Van Etten paused a moment to recognize everyone in her ensemble. Most artists will give kudos to the people playing instruments in the background, which Van Etten did, but few, if any, throw props to the folks running the sound, the lights, the manager and even the person selling merch. It was a very impressive moment of character, however trivial it may have seemed. To me it simply indicates that the songs she writes come from real places and have real meaning.
She gave us a wrenching performance of “Every Time the Sun Comes Up” that was stunning and powerful. I expected this due to her performance up to that point and the honesty the song required of her to begin with, but I was still blown away by her presence and the way she inserted herself at the end of the tunnel we were all watching her through. She was captivating.

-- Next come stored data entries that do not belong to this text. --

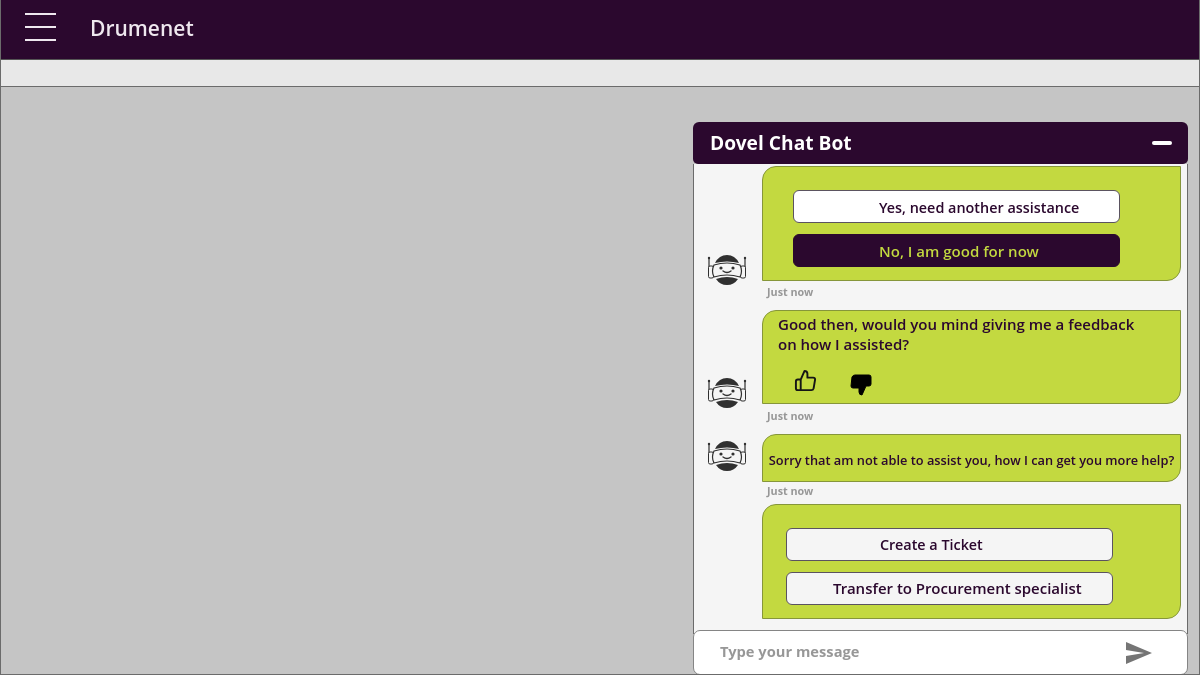
<!DOCTYPE html>
<html lang="en">
<head>
<meta charset="utf-8">
<title>Drumenet – Chat assistant</title>
<style>
:root {
  --plum: #2b082e;
  --lime: #c3d940;
  --page: #c5c5c5;
  --strip: #e8e8e8;
  --panel: #f5f5f5;
  --white: #fff;
  --line: #6b6b6b;
  --muted: #979797;
}
* { box-sizing: border-box; margin: 0; padding: 0; }
html, body { width: 1200px; height: 675px; overflow: hidden; }
body { font-family: "Open Sans", "Noto Sans", sans-serif; font-weight: 600; color: var(--plum); }
a { color: inherit; text-decoration: none; }
svg { display: block; }
.app { position: relative; width: 1200px; height: 675px; overflow: hidden; background: var(--page); border: 1px solid var(--line); border-top: 0; }
.top-bar { display: flex; align-items: center; gap: 34px; height: 60px; margin: 0 -1px; padding: 0 0 4px 25px; background: var(--plum); border-bottom: 1px solid #555; color: #efe8ef; }
.top-bar h1 { font-size: 21px; font-weight: 600; line-height: 30px; }
.menu { margin-top: -2px; }
.sub-bar { height: 27px; background: var(--strip); border-bottom: 1px solid var(--line); }

.chat { position: absolute; left: 692px; top: 122px; width: 495px; height: 553px; display: flex; flex-direction: column; }
.chat-header { display: flex; justify-content: space-between; align-items: center; height: 42px; padding: 0 16px 1px 17px; background: var(--plum); border-radius: 6px 6px 5px 5px; color: var(--white); }
.chat-header h2 { font-size: 19.2px; font-weight: 700; line-height: 26px; }
.minimise { width: 20px; height: 4px; border-radius: 2px; background: var(--white); }
.thread { height: 470px; padding: 2px 0 0 14px; background: var(--panel); border: solid var(--line); border-width: 0 1px; }
.message { display: grid; grid-template-columns: 54px 419px; }
.avatar { width: 40px; height: 32px; align-self: end; margin: 0 0 -5px -1px; }
.avatar.raised { align-self: start; margin-top: 6px; }
.bubble { background: var(--lime); border: 1px solid #86963a; border-radius: 14px 0 14px 0; }
.bubble.choices { display: flex; flex-direction: column; gap: 11px; height: 115px; padding: 23px 0 0 30px; }
.bubble.choices.offer { padding-left: 23px; }
.bubble.feedback { height: 94px; padding: 3px 15px; font-size: 15px; line-height: 20px; }
.bubble.apology { height: 48px; padding-top: 2px; font-size: 12.8px; line-height: 46px; text-align: center; white-space: nowrap; }
.choice { width: 327px; height: 33px; padding-left: 85px; border: 1px solid #5b5360; border-radius: 6px; background: var(--white); font-size: 14.4px; line-height: 33px; white-space: nowrap; }
.choice.selected { background: var(--plum); border-color: var(--plum); color: var(--lime); font-size: 15px; }
.offer .choice { background: var(--panel); padding-left: 93px; line-height: 32px; }
.offer .choice.long { padding-left: 46px; font-size: 15px; line-height: 31px; }
.ratings { display: flex; gap: 32px; margin: 15px 0 0 16px; }
.ratings .down { margin-top: 4px; }
.time { grid-column: 2; height: 29px; padding-left: 5px; font-size: 10.8px; font-weight: 700; line-height: 22px; color: var(--muted); }
.time.wide { height: 30px; line-height: 24px; }
.time.tight { height: 22px; line-height: 18px; }
.no-avatar .bubble { grid-column: 2; }
.composer { display: flex; justify-content: space-between; align-items: center; height: 45px; margin-top: -4px; padding: 0 35px 4px 26px; background: var(--white); border: 1px solid #858585; border-radius: 7px; font-size: 14.7px; font-weight: 700; line-height: 20px; color: var(--muted); }
.send { margin-top: 5px; }
</style>
</head>
<body>
<svg width="0" height="0" style="position:absolute" aria-hidden="true">
  <defs>
    <g id="bot">
      <path d="M2 4V15M38 4V15" stroke="#303030" stroke-width="1.2"/>
      <circle cx="2" cy="4" r="1.2" fill="#303030"/>
      <circle cx="38" cy="4" r="1.2" fill="#303030"/>
      <rect x="1.500" y="12" width="5" height="12" rx="1.500" fill="#f5f5f5" stroke="#303030"/>
      <rect x="33.500" y="12" width="5" height="12" rx="1.500" fill="#f5f5f5" stroke="#303030"/>
      <path d="M8 9Q12 1 20 1T32 9Q20 6 8 9ZM9 25Q20 21 31 25Q27 31 20 31T9 25Z" fill="#303030"/>
      <path d="M7 11Q20 7 33 11Q36 17 33 23Q20 19 7 23Q4 17 7 11Z" fill="#f5f5f5" stroke="#303030" stroke-width="1.2"/>
      <circle cx="14" cy="14" r="1.6" fill="#303030"/>
      <circle cx="26" cy="14" r="1.6" fill="#303030"/>
      <path d="M16 17Q20 20 24 17" fill="none" stroke="#303030" stroke-width="1.3" stroke-linecap="round"/>
    </g>
  </defs>
</svg>
<main class="app">
  <header class="top-bar">
    <a class="menu" href="#" aria-label="Menu">
      <svg width="31" height="28" viewBox="0 0 31 28" fill="none" stroke="#efe8ef" stroke-width="2"><path d="M0 1H31M0 14H31M0 27H31"/></svg>
    </a>
    <h1>Drumenet</h1>
  </header>
  <div class="sub-bar"></div>

  <section class="chat" aria-label="Chat">
    <header class="chat-header">
      <h2>Dovel Chat Bot</h2>
      <a class="minimise" href="#" aria-label="Minimise"></a>
    </header>

    <div class="thread">
      <article class="message">
        <svg class="avatar" viewBox="0 0 40 32" role="img" aria-label="Chat bot"><use href="#bot"/></svg>
        <div class="bubble choices">
          <a class="choice" href="#">Yes, need another assistance</a>
          <a class="choice selected" href="#">No, I am good for now</a>
        </div>
        <p class="time">Just now</p>
      </article>

      <article class="message">
        <svg class="avatar" viewBox="0 0 40 32" role="img" aria-label="Chat bot"><use href="#bot"/></svg>
        <div class="bubble feedback">
          <p>Good then, would you mind giving me a feedback<br>on how I assisted?</p>
          <div class="ratings">
            <a href="#" aria-label="Thumbs up">
              <svg width="23" height="23" viewBox="0 0 24 24" fill="none" stroke="#151515" stroke-width="2" stroke-linejoin="round"><path d="M7 11L11 2Q14 2 14 5V9H20Q22 9 22 11L20.500 20Q20 22 18 22H7ZM7 11H4Q2 11 2 13V20Q2 22 4 22H7"/></svg>
            </a>
            <a class="down" href="#" aria-label="Thumbs down">
              <svg width="24" height="24" viewBox="0 0 24 24"><path d="M17 13L13 22Q10 22 10 19V15H4Q2 15 2 13L3 4Q4 2 6 2H20Q22 2 22 4V11Q22 13 20 13Z" fill="#000" stroke="#000" stroke-linejoin="round"/></svg>
            </a>
          </div>
        </div>
        <p class="time wide">Just now</p>
      </article>

      <article class="message">
        <svg class="avatar raised" viewBox="0 0 40 32" role="img" aria-label="Chat bot"><use href="#bot"/></svg>
        <p class="bubble apology">Sorry that am not able to assist you, how I can get you more help?</p>
        <p class="time tight">Just now</p>
      </article>

      <article class="message no-avatar">
        <div class="bubble choices offer">
          <a class="choice" href="#">Create a Ticket</a>
          <a class="choice long" href="#">Transfer to Procurement specialist</a>
        </div>
      </article>
    </div>

    <footer class="composer">
      <span>Type your message</span>
      <a class="send" href="#" aria-label="Send">
        <svg width="26" height="22" viewBox="0 0 26 22"><path d="M0 0L26 11L0 22V14L18 11L0 8Z" fill="#757575"/></svg>
      </a>
    </footer>
  </section>
</main>
</body>
</html>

There were points during the show in which Van Etten screamed into the microphone with an ache that begged that the messages sent be received, and at other times, she commanded the room quietly, with soothing lullaby vocals backed by sweet harmonies. I have always liked her recordings, and have wanted to see her live for a long time. She played some songs I wasn’t too familiar with at Metro, but I’m pretty sure I’m going to become better friends with most of her catalog starting tomorrow. I love shows like this one. I head in liking an artist, a fan for sure, but leave with a deeper impression, something that sticks for far longer than what was there before could have. I had an experience like that with Sharon Van Etten, which doesn’t happen often, but am always glad when it does. –Billy Swartzfager